THE PROBLEM → State only how many lines of the records contain the string "from".

RECORDED INFORMATION →

╔══

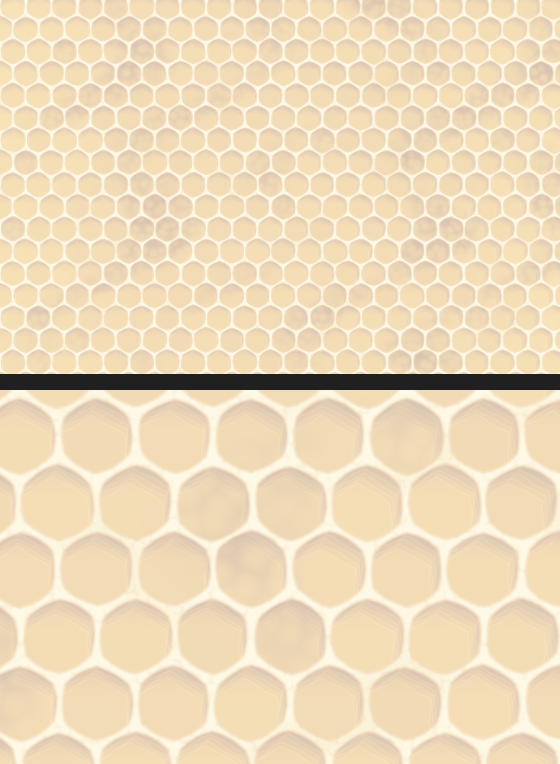
Top: the whole. Bottom: its middle third, enlarged.
Reproduce this pattern procedurally as a Shadertoy shader.

```glsl
// Pale honeycomb: staggered rounded cells with stepped inner walls and stained wax.

float hash(vec2 p) {
    return fract(sin(dot(p, vec2(127.1, 311.7))) * 4375.85);
}

// Cellular noise: distance to the nearest scattered point.
float cellular(vec2 p) {
    vec2 base = floor(p);
    float nearest = 2.0;
    for (int y = -1; y <= 1; y++)
        for (int x = -1; x <= 1; x++) {
            vec2 id = base + vec2(x, y);
            vec2 point = id + vec2(hash(id), hash(id + 37.3));
            nearest = min(nearest, length(point - p));
        }
    return nearest;
}

// Slow uneven field from layered sines, roughly -1 to 1.
float drift(vec2 p) {
    return 0.5 * sin(p.x * 7.0 + 2.0 * sin(p.y * 5.0)) * sin(p.y * 9.0 + 1.0)
         + 0.5 * sin(p.x * 17.0 - p.y * 11.0 + 2.0 * sin(p.y * 13.0));
}

// Hexagon measure with the points at top and bottom.
float hexRadius(vec2 p) {
    p = abs(p);
    return max(p.x, 0.5 * p.x + 0.866 * p.y);
}

// Offset from the nearest centre of the two interleaved row lattices.
vec2 combCell(vec2 p, out vec2 id) {
    vec2 pitch = vec2(0.0689, 0.1188);
    vec2 q = p / pitch;
    vec2 evenId = floor(q + vec2(0.0, 0.235));
    vec2 oddId = floor(q + vec2(0.5, -0.265));
    vec2 toEven = p - (evenId + vec2(0.5, 0.265)) * pitch;
    vec2 toOdd = p - (oddId + vec2(0.0, 0.765)) * pitch;
    bool isEven = dot(toEven, toEven) < dot(toOdd, toOdd);
    id = isEven ? evenId : oddId + 0.5;
    return isEven ? toEven : toOdd;
}

void mainImage(out vec4 fragColor, in vec2 fragCoord) {
    vec2 p = fragCoord / iResolution.y;
    vec2 uv = fragCoord / iResolution.xy;
    float soft = 0.7 / iResolution.y + 0.0005;

    // Slightly wavy walls and unequal cells
    vec2 wobble = 0.0007 * sin(p.yx * vec2(83.0, 71.0) + 3.0 * sin(p * 19.0));
    vec2 id;
    vec2 local = combCell(p + wobble, id);
    float vary = hash(id);
    local += 0.0016 * (vec2(hash(id + 5.1), hash(id + 9.7)) - 0.5);
    float radius = 0.0308 + 0.0009 * vary;
    float opening = mix(length(local), hexRadius(local), 0.4) - radius;

    // Stains spread over groups of cells, with a few single dark cells
    float grime = smoothstep(0.05, 0.75, drift(p + 0.03 * vary));
    grime *= smoothstep(0.0, 0.12, uv.x) * (0.45 + 0.55 * vary);
    grime += 0.45 * step(0.95, hash(id + 21.0));
    float mottle = cellular(p * 42.0 + id);

    // Inner walls step down toward a floor that leans with the view
    vec2 lean = vec2(0.08 - 0.48 * uv.x, -0.24 - 0.24 * uv.y) * radius;
    lean *= 0.8 + 0.4 * hash(id + 3.3);
    vec3 color = vec3(0.895, 0.81, 0.715);
    for (int i = 1; i <= 4; i++) {
        float depth = float(i) / 4.0;
        vec2 ripple = 0.0006 * sin(local.yx * 240.0 + vary * 20.0 + depth * 9.0);
        float step_ = hexRadius(local - lean * depth * 1.25 + ripple) - radius * 0.97;
        vec3 shade = mix(vec3(0.905, 0.82, 0.71), vec3(0.957, 0.868, 0.71), depth);
        color = mix(color, shade, smoothstep(soft, -soft, step_) * 0.9);
        color += 0.018 * smoothstep(0.0013, 0.0, abs(step_));
    }

    // Cell to cell tone, upper shadow and stain
    color += vec3(0.016, 0.016, 0.006) * (vary - 0.6);
    color -= vec3(0.03, 0.03, 0.01) * smoothstep(0.1, 1.0, local.y / radius);
    color += vec3(0.012, 0.014, 0.004) * smoothstep(0.25, 0.5, abs(uv.x - 0.5));
    float stain = grime * (0.3 + 0.5 * smoothstep(0.15, 0.8, mottle));
    stain *= 0.55 + 0.45 * smoothstep(-1.0, 0.8, local.y / radius);
    color = mix(color, vec3(0.83, 0.745, 0.69), clamp(stain, 0.0, 0.8));

    // Wax rims, bright along the ridges with fine grain
    vec3 wax = mix(vec3(0.975, 0.91, 0.80), vec3(0.995, 0.975, 0.9),
                   smoothstep(0.0, 0.0028, opening));
    float grain = cellular(p * 150.0);
    wax -= vec3(0.012, 0.028, 0.05) * smoothstep(0.45, 0.9, grain);
    wax -= vec3(0.01, 0.025, 0.045) * smoothstep(0.2, 0.8, drift(p * 1.7 + 4.0));
    color = mix(color, wax, smoothstep(-soft * 1.6, soft, opening));

    fragColor = vec4(clamp(color, 0.0, 1.0), 1.0);
}
```
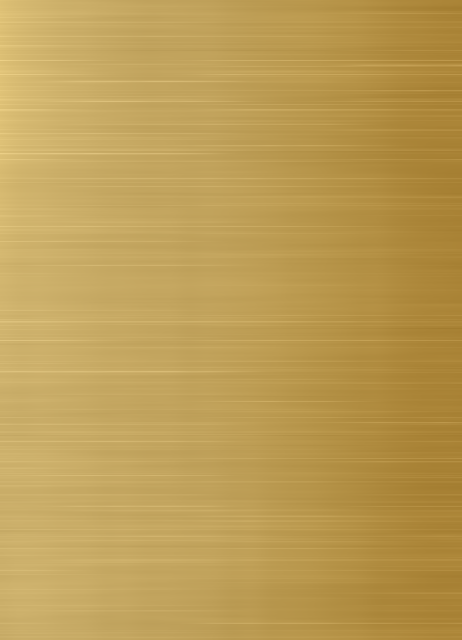
Write a Shadertoy shader that draws this texture.

```glsl
// Brushed gold sheet: a smooth light-to-dark gradient from left to right,
// covered by soft horizontal grain and by many faint hairline scratches
// that fade in and out along their length.

float hash(vec2 p) {
    vec3 q = fract(vec3(p.xyx) * 0.1031);
    q += dot(q, q.yzx + 33.33);
    return fract((q.x + q.y) * q.z);
}

float noise(vec2 p) {
    vec2 cell = floor(p), f = fract(p);
    f = f * f * (3.0 - 2.0 * f);
    return mix(mix(hash(cell), hash(cell + vec2(1, 0)), f.x),
               mix(hash(cell + vec2(0, 1)), hash(cell + vec2(1, 1)), f.x), f.y);
}

// Base tone across the sheet, with a glow along the upper left edge
vec3 goldGradient(vec2 uv) {
    float x = uv.x + 0.06 * (noise(uv * vec2(2.0, 5.0)) - 0.5);
    vec3 gold = mix(vec3(0.795, 0.685, 0.415), vec3(0.755, 0.637, 0.362), smoothstep(0.02, 0.42, x));
    gold = mix(gold, vec3(0.718, 0.585, 0.29), smoothstep(0.36, 0.74, x));
    gold = mix(gold, vec3(0.662, 0.512, 0.21), smoothstep(0.64, 0.98, x));
    float glow = exp(-uv.x * 12.0) * smoothstep(0.4, 0.9, uv.y);
    return gold + vec3(0.075, 0.07, 0.045) * glow;
}

// Soft streaks from broad bands to fine fibres, centred on zero
float brushedGrain(vec2 uv) {
    float grain = 0.0, weight = 0.4;
    vec2 scale = vec2(1.2, 14.0);
    for (int i = 0; i < 5; i++) {
        grain += weight * (noise(uv * scale + float(i) * 37.0) - 0.5);
        scale *= vec2(1.5, 2.1);
        weight *= 0.92;
    }
    return grain;
}

// One layer of thin lines: each row may hold one at a random height
float hairlines(vec2 uv, float rows, float density, float seed) {
    float y = uv.y * rows;
    float row = floor(y);
    float centre = 0.3 + 0.4 * hash(vec2(row, seed));
    float halfWidth = 0.0007 * rows;
    float blur = 0.65 * rows / iResolution.y;
    float line = 1.0 - smoothstep(halfWidth - blur, halfWidth + blur, abs(y - row - centre));
    float present = step(1.0 - density, hash(vec2(row, seed + 11.0)));
    float strength = 0.2 + 0.8 * pow(hash(vec2(row, seed + 23.0)), 3.0);
    float fade = smoothstep(0.2, 0.8, noise(vec2(uv.x * 3.2 + seed, row * 7.0 + seed)));
    float broken = 0.7 + 0.3 * noise(vec2(uv.x * 24.0, row + seed));
    return line * present * strength * fade * broken;
}

void mainImage(out vec4 fragColor, in vec2 fragCoord) {
    vec2 uv = fragCoord / iResolution.xy;
    vec3 color = goldGradient(uv);

    // Grain and faint upright bands
    color += vec3(0.046, 0.046, 0.042) * brushedGrain(uv);
    color += 0.01 * (noise(vec2(uv.x * 22.0, uv.y * 2.0)) - 0.5);

    // Light scratches, then a few dark ones
    float light = 0.0;
    for (int i = 0; i < 4; i++) {
        float layer = float(i);
        light += hairlines(uv, 73.0 + 29.0 * layer, 0.45, 5.0 + 17.0 * layer);
    }
    float dark = hairlines(uv, 120.0, 0.3, 71.0);
    color += vec3(0.11, 0.115, 0.12) * min(light, 1.0);
    color -= vec3(0.035, 0.035, 0.03) * dark;

    fragColor = vec4(clamp(color, 0.0, 1.0), 1.0);
}
```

╚══

RESPONSE AREA → 4